Assistant Professor of Political Science:
Rebecca Weitz-Shapiro's research interests include comparative political institutions, political behavior, and the political economy of development, with a particular focus on Latin America.
She is currently completing a book manuscript on clientelism and social policy in Argentine municipalities. Separate projects examine citizen attitudes towards corruption in Brazil and the role of brokers in getting votes in Argentina.
Rebecca Weitz-Shapiro is the Stanley J. Bernstein Assistant Professor of Political Science at Brown University. She received her Ph.D. with distinction from Columbia University in May, 2008. Her research is focused on understanding the conditions under which democratic competition coexists with practices that undermine the quality of political representation and government accountability, with an empirical focus on Latin America. She is currently completing a book on clientelism and social policy in Argentine municipalities. She is also working on collaborative projects that examine citizen attitudes towards corruption in Brazil and the role of brokers in vote-buying in Argentina, respectively. She has published or forthcoming articles in the American Journal of Political Science, Journal of Politics, Comparative Political Studies, Journal of Comparative Politics, the Latin American Research Review, and Latin American Politics and Society.
Professor Weitz-Shapiro's research aims to understand variation in the quality of representation and accountability within new democracies. As many third-wave democracies enter their second or even third decade of existence, concerns about national democratic consolidation have waned. Nonetheless, in a number of these countries, free and fair elections coexist with democracy-distorting practices that raise serious questions about the quality of democracy that citizens experience. Professor Weitz-Shapiro's completed and ongoing projects seek to understand the conditions under which phenomena that diminish the quality of representation and accountability can survive-or even thrive-in competitive electoral environments.
Weitz-Shapiro's research is particularly attuned to the difficulty of measuring these accountability-diminishing practices, many of which are informal, illegal, or intentionally hidden from public view. In her research, she has collected original data using survey experiments, elite surveys, and in-depth interviews. In addition, much of her work has employed subnational data collection.
Weitz-Shapiro is finishing a book manuscript that focuses on the phenomenon of political clientelism: the individualized exchange of goods and services for political support.

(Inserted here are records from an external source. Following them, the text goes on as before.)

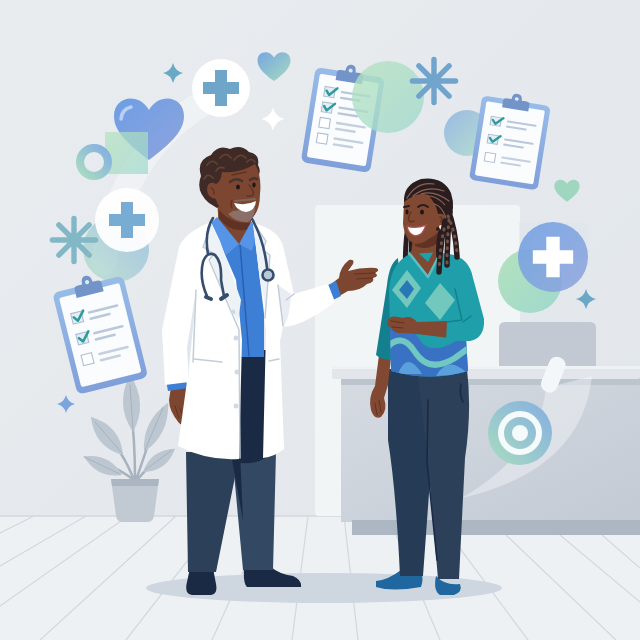
<!DOCTYPE html>
<html lang="en">
<head>
<meta charset="utf-8">
<title>Doctor and patient at the clinic desk</title>
<style>
:root{--wall:#e5e9ed;--floor:#eef1f4;--line:#d3d9df;--navy:#2d4059;--navy-dark:#1b2a44;--blue:#3e7fd6;--blue-dark:#2860b4;--coat:#fff;--coat-shade:#dfe6ee;--skin-a:#7d4630;--skin-a-dark:#5f3223;--skin-b:#814832;--skin-b-dark:#603223;--hair-a:#3f2a25;--hair-b:#2a1d20;--teal:#1f9fa9;--teal-dark:#14808f;--check:#2d9a9c;--star:#6aa9c6}
html,body{margin:0;overflow:hidden}
svg{display:block;width:640px;height:640px}
.stroke{fill:none;stroke-linecap:round;stroke-linejoin:round}
.fold{fill:none;stroke:#c3cdd8;stroke-width:1.5;stroke-linecap:round}
.tick{fill:none;stroke:var(--check);stroke-width:2.4;stroke-linecap:round;stroke-linejoin:round}
.skin-a{fill:var(--skin-a)}.skin-b{fill:var(--skin-b)}
</style>
</head>
<body>
<svg viewBox="0 0 640 640" role="img" aria-label="A doctor in a white coat talks with a patient, surrounded by health icons">
<defs>
<linearGradient id="mint-blue" x1="0" y1="1" x2="1" y2="0"><stop offset="0" stop-color="#a9dcc0"/><stop offset="1" stop-color="#84aee2"/></linearGradient>
<linearGradient id="blue-mint" x1="0" y1="0" x2="1" y2="1"><stop offset="0" stop-color="#79a5e0"/><stop offset="1" stop-color="#a3dcc0"/></linearGradient>
<linearGradient id="heart-blue" x1="0" y1="0" x2="1" y2="1"><stop offset="0" stop-color="#6d9ee4"/><stop offset="1" stop-color="#8fa4dd"/></linearGradient>
<linearGradient id="mint" x1="0" y1="0" x2="1" y2="1"><stop offset="0" stop-color="#b4e2bd"/><stop offset="1" stop-color="#9fd8cd"/></linearGradient>
<linearGradient id="board" x1="0" y1="0" x2="0" y2="1"><stop offset="0" stop-color="#98bce8"/><stop offset="1" stop-color="#7f9fda"/></linearGradient>
<linearGradient id="wall-tone" x1="0" y1="0" x2="1" y2="1"><stop offset="0" stop-color="#e9ecef"/><stop offset="1" stop-color="#e1e6eb"/></linearGradient>
<linearGradient id="desk-tone" x1="0" y1="0" x2="1" y2="1"><stop offset="0" stop-color="#d6dbe2"/><stop offset="1" stop-color="#c3cad4"/></linearGradient>
<path id="heart" d="M0 30C-24 12-35 0-35-14C-35-34-10-38 0-20C10-38 35-34 35-14C35 0 24 12 0 30Z"/>
<path id="cross" d="M-6-18H6V-6H18V6H6V18H-6V6H-18V-6H-6Z"/>
<path id="sparkle" d="M0-10Q2-2 10 0Q2 2 0 10Q-2 2-10 0Q-2-2 0-10Z"/>
<path id="asterisk" class="stroke" stroke-width="5" d="M0-20V20M-20 0H20M-14-14L14 14M14-14L-14 14"/>
<g id="clipboard">
<rect x="-34" y="-48" width="68" height="98" rx="6" fill="url(#board)"/>
<rect x="-29" y="-42" width="58" height="86" rx="2" fill="#fbfcfe"/>
<path d="M-13-38V-46Q-13-49-9-49H-5Q-5-56 0-56Q5-56 5-49H9Q13-49 13-46V-38Z" fill="#7394c9"/><circle cy="-50" r="2" fill="#dfe8f4"/>
</g>
<g id="checked-row"><rect x="-22" y="-5" width="10" height="10" fill="#e4ecf5" stroke="#a9bdd3"/><path class="tick" d="M-20-1L-17 3L-10-5"/><path class="stroke" stroke="#b9c8dc" stroke-width="2.4" d="M-5-2H22M-5 4H13"/></g>
<g id="open-row"><rect x="-22" y="-5" width="10" height="10" fill="#fff" stroke="#a9bdd3"/><path class="stroke" stroke="#c4d0e0" stroke-width="2.4" d="M-5-2H22M-5 4H13"/></g>
<path id="leaf" d="M0 0Q-17-24 0-50Q17-24 0 0Z"/>
<clipPath id="blouse-shape"><path d="M410 254Q392 262 389 288L390 330L391 371Q430 382 468 371L466 338L470 300Q470 262 440 252Z"/></clipPath>
</defs>

<g id="room">
<rect width="640" height="640" fill="url(#wall-tone)"/>
<rect y="516" width="640" height="124" fill="var(--floor)"/>
<path class="stroke" stroke="var(--line)" stroke-width="1.3" d="M0 516H640M0 533L34 516M0 566L86 516M0 606L128 516M40 640L176 516M126 640L222 516M212 640L268 516M292 640L308 516M358 640L344 516M440 640L396 535M528 640L450 535M616 640L506 535M640 602L560 535M640 568L602 535"/>
<rect x="315" y="205" width="205" height="311" rx="4" fill="#f2f5f6"/>
<ellipse cx="324" cy="588" rx="178" ry="15" fill="#ced6df"/>
</g>

<g id="reception-desk">
<path d="M499 328Q499 322 505 322H590Q596 322 596 328V367H499Z" fill="#c2c9d3"/>
<rect x="341" y="378" width="299" height="144" fill="url(#desk-tone)"/>
<rect x="341" y="378" width="299" height="7" fill="#bcc4ce"/>
<rect x="332" y="366" width="308" height="13" rx="2" fill="#e2e6eb"/>
<rect x="332" y="366" width="308" height="3" fill="#eff2f5"/>
<rect x="352" y="520" width="288" height="15" fill="#adb7c3"/>
</g>

<g id="potted-plant">
<path class="stroke" stroke="#a7b2be" stroke-width="2.5" d="M135 480Q135 440 131 410M134 480Q122 450 108 438M136 480Q150 440 154 425M134 480Q118 468 104 464M137 480Q150 465 160 455"/>
<g fill="#bdc7d1">
<use href="#leaf" transform="translate(133 432) rotate(-3) scale(1 1.15)"/>
<use href="#leaf" transform="translate(123 455) rotate(-40)"/>
<use href="#leaf" transform="translate(144 452) rotate(26) scale(.9 1.1)"/>
<use href="#leaf" transform="translate(122 475) rotate(-64) scale(.85)"/>
<use href="#leaf" transform="translate(143 472) rotate(54) scale(.8)"/>
</g>
<path class="stroke" stroke="#a7b2be" d="M133 430L130 385M122 453L95 422M145 450L163 408M120 474L84 457M145 470L172 450"/>
<path d="M111 479H159L154 516Q153 522 147 522H123Q117 522 116 516Z" fill="#c1c9d3"/><path d="M111 479H159L158 486H112Z" fill="#acb6c2"/>
</g>

<g id="icon-halo">
<path class="stroke" stroke="#f8fbfc" stroke-opacity=".45" stroke-width="26" d="M104 262Q122 150 205 102"/>
<path d="M592 376Q582 470 462 498Q540 452 546 388Z" fill="#f5f8fa" opacity=".42"/>
<path d="M519 222H580Q588 222 588 230V262H519Z" fill="#d9e3ea" opacity=".45"/>
<rect x="545" y="356" width="17" height="37" rx="8" transform="rotate(22 553 374)" fill="#f4f7f9"/>

<use href="#heart" transform="translate(149 130)" fill="url(#heart-blue)"/>
<path class="stroke" stroke="#b7d0f3" stroke-width="3.5" d="M121 119Q122 109 131 107"/>
<rect x="105" y="132" width="43" height="42" fill="url(#mint)" opacity=".72"/>
<circle cx="94" cy="162" r="14" fill="none" stroke="url(#mint-blue)" stroke-width="8"/>
<circle cx="221" cy="88" r="29" fill="#fff"/><use href="#cross" transform="translate(221 88)" fill="#6fa5c9"/>
<use href="#heart" transform="translate(274 67) scale(.47)" fill="url(#blue-mint)"/>
<circle cx="116" cy="249" r="33" fill="url(#mint-blue)" opacity=".65"/>
<circle cx="127" cy="220" r="32" fill="#fff" opacity=".93"/><use href="#cross" transform="translate(127 220)" fill="#78acd2"/>
<use href="#asterisk" transform="translate(74 240) scale(1.08)" stroke="#82b7c6"/>

<g transform="translate(343 119) rotate(9) scale(1.03 .98)"><use href="#clipboard"/><use href="#checked-row" y="-25"/><use href="#checked-row" y="-9"/><use href="#open-row" y="7"/><use href="#open-row" y="23"/></g>
<circle cx="388" cy="97" r="36" fill="url(#mint)" opacity=".78"/>
<use href="#asterisk" transform="translate(434 81) scale(1.08)" stroke="#70a4cd"/>
<circle cx="467" cy="133" r="23" fill="url(#blue-mint)" opacity=".7"/>
<g transform="translate(510 142) rotate(9) scale(1.02 .87)"><use href="#clipboard"/><use href="#checked-row" y="-21"/><use href="#checked-row"/><use href="#open-row" y="21"/></g>
<g transform="translate(100 334) rotate(-14) scale(1.07)"><use href="#clipboard"/><use href="#checked-row" y="-20"/><use href="#checked-row"/><use href="#open-row" y="20"/></g>

<use href="#heart" transform="translate(567 191) scale(.36)" fill="#9fd6c0"/>
<circle cx="530" cy="281" r="32" fill="url(#mint)"/>
<circle cx="553" cy="257" r="35" fill="url(#heart-blue)" opacity=".86"/><use href="#cross" transform="translate(553 257) scale(1.12)" fill="#fff"/>
<circle cx="520" cy="433" r="32" fill="url(#mint-blue)"/><circle cx="520" cy="433" r="19" fill="none" stroke="#f5fafb" stroke-width="6"/><circle cx="520" cy="433" r="8" fill="#f5fafb"/>
<g fill="var(--star)"><use href="#sparkle" x="173" y="73"/><use href="#sparkle" x="586" y="299"/><use href="#sparkle" transform="translate(66 404) scale(.9)" fill="#7aa6dd"/></g>
<use href="#sparkle" transform="translate(273 119) scale(1.15)" fill="#fff"/>
</g>

<g id="doctor">
<g id="doctor-legs">
<path d="M187 582Q184 594 192 595H211Q218 594 216 584L213 568H190ZM244 567H271Q279 574 293 576Q302 580 301 587H247Q243 584 244 567Z" fill="var(--navy-dark)"/>
<path d="M186 452H240L216 572H188Z" fill="var(--navy)"/>
<path d="M232 452H276L273 570H243Z" fill="#334862"/>
<path d="M232 460L240 452L243 520Z" fill="var(--navy-dark)"/>
</g>
<path d="M238 350H266V458Q250 466 236 462Z" fill="var(--navy-dark)"/>
<path d="M212 226L252 222L264 290V357H238Z" fill="var(--blue)"/>
<path class="stroke" stroke="var(--blue-dark)" stroke-width="1.5" d="M240 244L249 356"/>
<path class="skin-a" d="M217 198L251 210V227L240 245L219 231Z"/>
<path d="M219 210Q231 224 250 223L250 229Q230 234 219 218Z" fill="var(--skin-a-dark)"/>
<path d="M217 217L239 244L226 255L210 224ZM251 222L239 244L252 251L258 230Z" fill="#5594e6"/>

<path id="resting-hand" class="skin-a" d="M171 387L187 386Q194 399 195 410Q194 417 190 409L188 404Q192 418 188 425Q184 428 179 423Q169 411 169 400Z"/>
<path class="stroke" stroke="var(--skin-a-dark)" d="M180 408L184 421M175 406L179 418"/>
<path d="M166 380L187 378L188 388L168 391Z" fill="var(--blue)"/>
<path id="offering-hand" class="skin-a" d="M327 287L339 278Q340 267 349 260Q355 259 353 264L348 271Q362 267 376 268Q381 270 375 273Q380 276 373 278Q375 282 367 284Q360 291 348 291L334 299Z"/>
<path class="stroke" stroke="var(--skin-a-dark)" d="M355 274L375 273M357 279L372 278"/>
<path d="M324 287L336 281L341 296L329 302Z" fill="var(--blue)"/>

<path id="coat-right" d="M253 223Q278 229 283 246L294 294L328 284L335 302Q301 327 283 327L280 341L284 449Q274 457 263 458L266 330Z" fill="var(--coat)"/>
<path id="coat-left" d="M211 222Q185 232 179 247L162 330L165 385L189 382V367L178 446Q207 461 239 459L242 340L236 280Z" fill="var(--coat)"/>
<path d="M189 367L194 318L196 290L187 348L189 382Z" fill="var(--coat-shade)"/>
<path d="M283 327L278 285L291 294Q290 318 283 327Z" fill="var(--coat-shade)" opacity=".7"/>
<path d="M211 222L203 247L214 254L209 260L238 323L241 300L220 241ZM253 223L266 240L263 250L270 255L265 305L260 280Z" fill="#edf2f7"/>
<path class="fold" d="M211 225L203 247L214 254L209 260L239 330L240 458M255 225L266 241L263 250L270 255L265 318M194 359L222 362M269 361L279 359M196 290L193 362M278 285L283 326M294 294L286 300"/>
<g fill="#d1dae4"><circle cx="236" cy="338" r="2.5"/><circle cx="237" cy="372" r="2.5"/><circle cx="236" cy="406" r="2.5"/><circle cx="233" cy="312" r="2.5"/></g>
<g id="stethoscope" class="stroke" stroke="#354e6e" stroke-width="2.6">
<path d="M213 218Q204 232 208 254M252 219Q264 240 267 268"/>
<path d="M207 296Q199 278 203 262Q207 251 215 255Q222 262 221 280L224 296"/>
<path d="M206 297L211 299M221 299L227 295" stroke-width="4"/>
<circle cx="268" cy="275" r="5.5" fill="#b8cad9"/>
</g>

<g id="doctor-head">
<path d="M209 203Q195 191 201 176Q196 160 211 155Q218 144 230 149Q241 144 249 152Q260 154 258 165Q262 172 257 178L217 208Z" fill="var(--hair-a)"/>
<path class="skin-a" d="M222 172Q239 174 255 164Q262 176 260 194Q260 213 249 221Q237 224 226 214Q217 206 216 199Q207 198 207 189Q208 180 216 184Q221 182 222 172Z"/>
<path d="M233 211Q245 210 255 206Q255 218 248 222Q237 223 228 214Z" fill="#8a7068"/>
<path d="M234 203Q246 206 256 201Q255 211 246 212Q237 211 234 203Z" fill="#fff"/>
<path class="stroke" stroke="var(--skin-a-dark)" stroke-width="1.4" d="M249 185Q256 193 252 196L247 196M232 200Q230 205 232 208M211 188Q214 188 214 194M232 175L246 172"/>
<path class="stroke" stroke="#45352f" stroke-width="2.4" d="M230 182Q236 177 242 181M250 180Q254 177 257 179"/>
<path class="stroke" stroke="#7d655c" stroke-width="2" d="M235 201Q246 200 255 199"/>
<ellipse cx="238" cy="187" rx="2" ry="2.5" fill="#21171a"/><ellipse cx="254" cy="185" rx="1.7" ry="2.4" fill="#21171a"/>
<g class="stroke" stroke="#604239" stroke-width="1.7"><path d="M207 165Q212 158 217 164M220 158Q226 151 231 158M234 160Q240 152 246 158M204 179Q208 172 213 178M216 171Q219 166 224 168M247 162Q251 157 255 162"/></g>
</g>
</g>

<g id="patient">
<path d="M376 581Q388 580 401 570H421Q424 579 421 587Q392 592 376 587ZM436 576Q445 586 460 584Q463 592 454 595H440Q433 591 436 576Z" fill="#21679f"/>
<path d="M388 369H438L423 576H400Q396 490 388 440Z" fill="#263b56"/>
<path d="M417 369H467Q472 412 465 458L459 579H438L428 462Z" fill="var(--navy)"/>
<path class="stroke" stroke="var(--navy-dark)" stroke-width="1.6" d="M428 400L427 462L437 560M461 384Q459 395 463 402"/>
<path id="lowered-arm" class="skin-b" d="M379 355L391 357L388 385L384 398Q388 410 381 417Q374 420 371 410Q368 397 375 386Z"/>
<path class="stroke" stroke="var(--skin-b-dark)" d="M379 400L381 412M375 403L377 415"/>
<path d="M398 258Q389 264 387 285L376 355Q383 361 393 359L401 305Z" fill="var(--teal-dark)"/>
<path class="stroke" stroke="var(--hair-b)" stroke-width="5" d="M409 220Q404 248 406 272M413 228Q410 248 412 266"/>
<path class="skin-b" d="M415 225L440 222V250L429 273L411 253Z"/>
<path d="M415 239Q428 244 440 230V241Q428 252 415 246Z" fill="var(--skin-b-dark)"/>
<g id="blouse" clip-path="url(#blouse-shape)">
<rect x="385" y="248" width="90" height="132" fill="var(--teal)"/>
<path d="M407 270L421 288L407 308L392 290ZM440 283L455 300L440 320L425 303Z" fill="#72c8bd"/>
<path d="M407 280L414 289L407 299L399 290Z" fill="#2878b8"/>
<path d="M385 330Q405 315 420 340Q432 360 470 332V382H385Z" fill="#3972c3"/>
<path class="stroke" stroke="#71c7c2" stroke-width="6" d="M385 350Q401 330 415 352T455 358L474 344"/>
<path d="M398 374Q407 350 422 374ZM436 376Q448 354 468 374Z" fill="#5aa0dd"/>
<path d="M440 252L455 285L474 270V248Z" fill="#249cab"/>
</g>
<path d="M410 252L428 276L441 250L436 247L428 262L414 249Z" class="skin-b"/>
<path class="stroke" stroke="#5dbdc0" stroke-width="2.5" d="M409 253L428 277L442 250"/>
<path id="folded-forearm" class="skin-b" d="M448 321L417 322Q411 315 403 318Q390 314 388 320Q386 325 391 328Q394 334 402 333L417 334L449 338Z"/>
<path class="stroke" stroke="var(--skin-b-dark)" d="M391 321L404 323M392 327L403 328"/>
<path d="M449 254Q469 257 473 278L484 319Q485 338 470 341L446 341L447 322L462 320L455 289Z" fill="var(--teal)"/>
<path class="stroke" stroke="var(--teal-dark)" stroke-width="1.5" d="M455 289L462 320L447 322M463 322L471 316"/>

<g id="patient-head">
<path d="M404 202Q403 185 421 179Q443 176 451 193Q456 208 449 224L437 231L419 204Z" fill="var(--hair-b)"/>
<path class="skin-b" d="M404 202Q418 191 428 195Q436 203 438 214Q446 212 445 221Q443 228 437 227Q430 243 416 244Q405 241 403 224Z"/>
<path d="M407 226Q415 229 426 225Q423 236 415 236Q408 234 407 226Z" fill="#fff" stroke="#a54f4b" stroke-width="1.4"/>
<path class="stroke" stroke="var(--skin-b-dark)" stroke-width="1.4" d="M411 212Q406 220 411 222L414 221M440 217Q443 217 441 222"/>
<path class="stroke" stroke="#2a1b1d" stroke-width="2" d="M404 207L409 206M418 207Q423 203 428 207"/>
<ellipse cx="407" cy="212" rx="1.6" ry="2.4" fill="#21171a"/><ellipse cx="422" cy="212" rx="2" ry="2.5" fill="#21171a"/>
<path class="stroke" stroke="#8b6250" stroke-width="1.2" d="M407 198Q417 181 434 184M413 196Q426 185 444 191M421 194Q434 190 449 201M428 196Q440 196 450 212M434 204Q443 206 447 222"/>
<circle cx="441" cy="227" r="2" fill="#e9eef2"/>
</g>
<g id="braids" class="stroke"><path stroke="var(--hair-b)" stroke-width="5.5" d="M447 207Q456 230 457 257M450 212Q447 238 447 265M445 221Q440 246 439 272M441 232Q438 244 439 256"/><path stroke="#745145" stroke-width="3" stroke-dasharray="1 6" d="M448 216Q456 234 457 255M449 220Q447 240 447 263M444 229Q440 248 439 270"/></g>
</g>
</svg>
</body>
</html>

The manuscript, "Paths to Accountability within Democracy: Curbing Clientelism in Local Government," asks why, within the same country, state, and even political party, some politicians rely on clientelism while others opt not to. Weitz-Shapiro argues that political competition has mixed consequences for politician incentives to employ clientelism: only when high competition is coupled with low poverty do politicians opt out of clientelism. She supports this hypothesis using results of a survey of policy implementation in over 120 Argentine municipalities, a mass survey experiment, and qualitative interviews.
Another project (joint with Matthew S. Winters, UIUC), currently underway, seeks to understand when and why citizens will punish political corruption. In the first stage of this project, the authors fielded an experiment embedded into a nationally-representative survey in Brazil. Their initial findings show that, contrary to popular opinion that Brazilian voters are tolerant of corruption, Brazilian citizens reject politicians who are described as having engaged in corrupt acts, even when these politicians perform well in other areas. It suggests that the absence of specific, credible, and accessible information on corruption might explain the apparent persistence of the practice among elected politicians in Brazil.
Phd, Columbia University 2008
Sage Prize for Best Paper in Comparative Politics presented at
the 2011 APSA Annual Meeting
Salomon Faculty Research Award, Brown University, 2010
Honorable Mention, Best Fieldwork Award Committee, Comparative
Democratization Section, American Political Science Association Annual Meeting, 2008
Candidate address, PhD Convocation, Graduate School of Arts and Sciences, Columbia University, May 2008
National Science Foundation Dissertation Improvement Grant, August 2006
ISERP Graduate Fellow, Columbia University (2006-2008)
CIBER Doctoral Research Grant (Center for International Business Education and Research, Columbia University), Summer 2006
Institute for Latin American Studies (Columbia University) Tinker Summer Field Research Grant, Summer 2005
National Science Foundation Graduate Research Fellowship, (2003-2006)
Fulbright Fellowship, Argentina, November 2001 - May 2002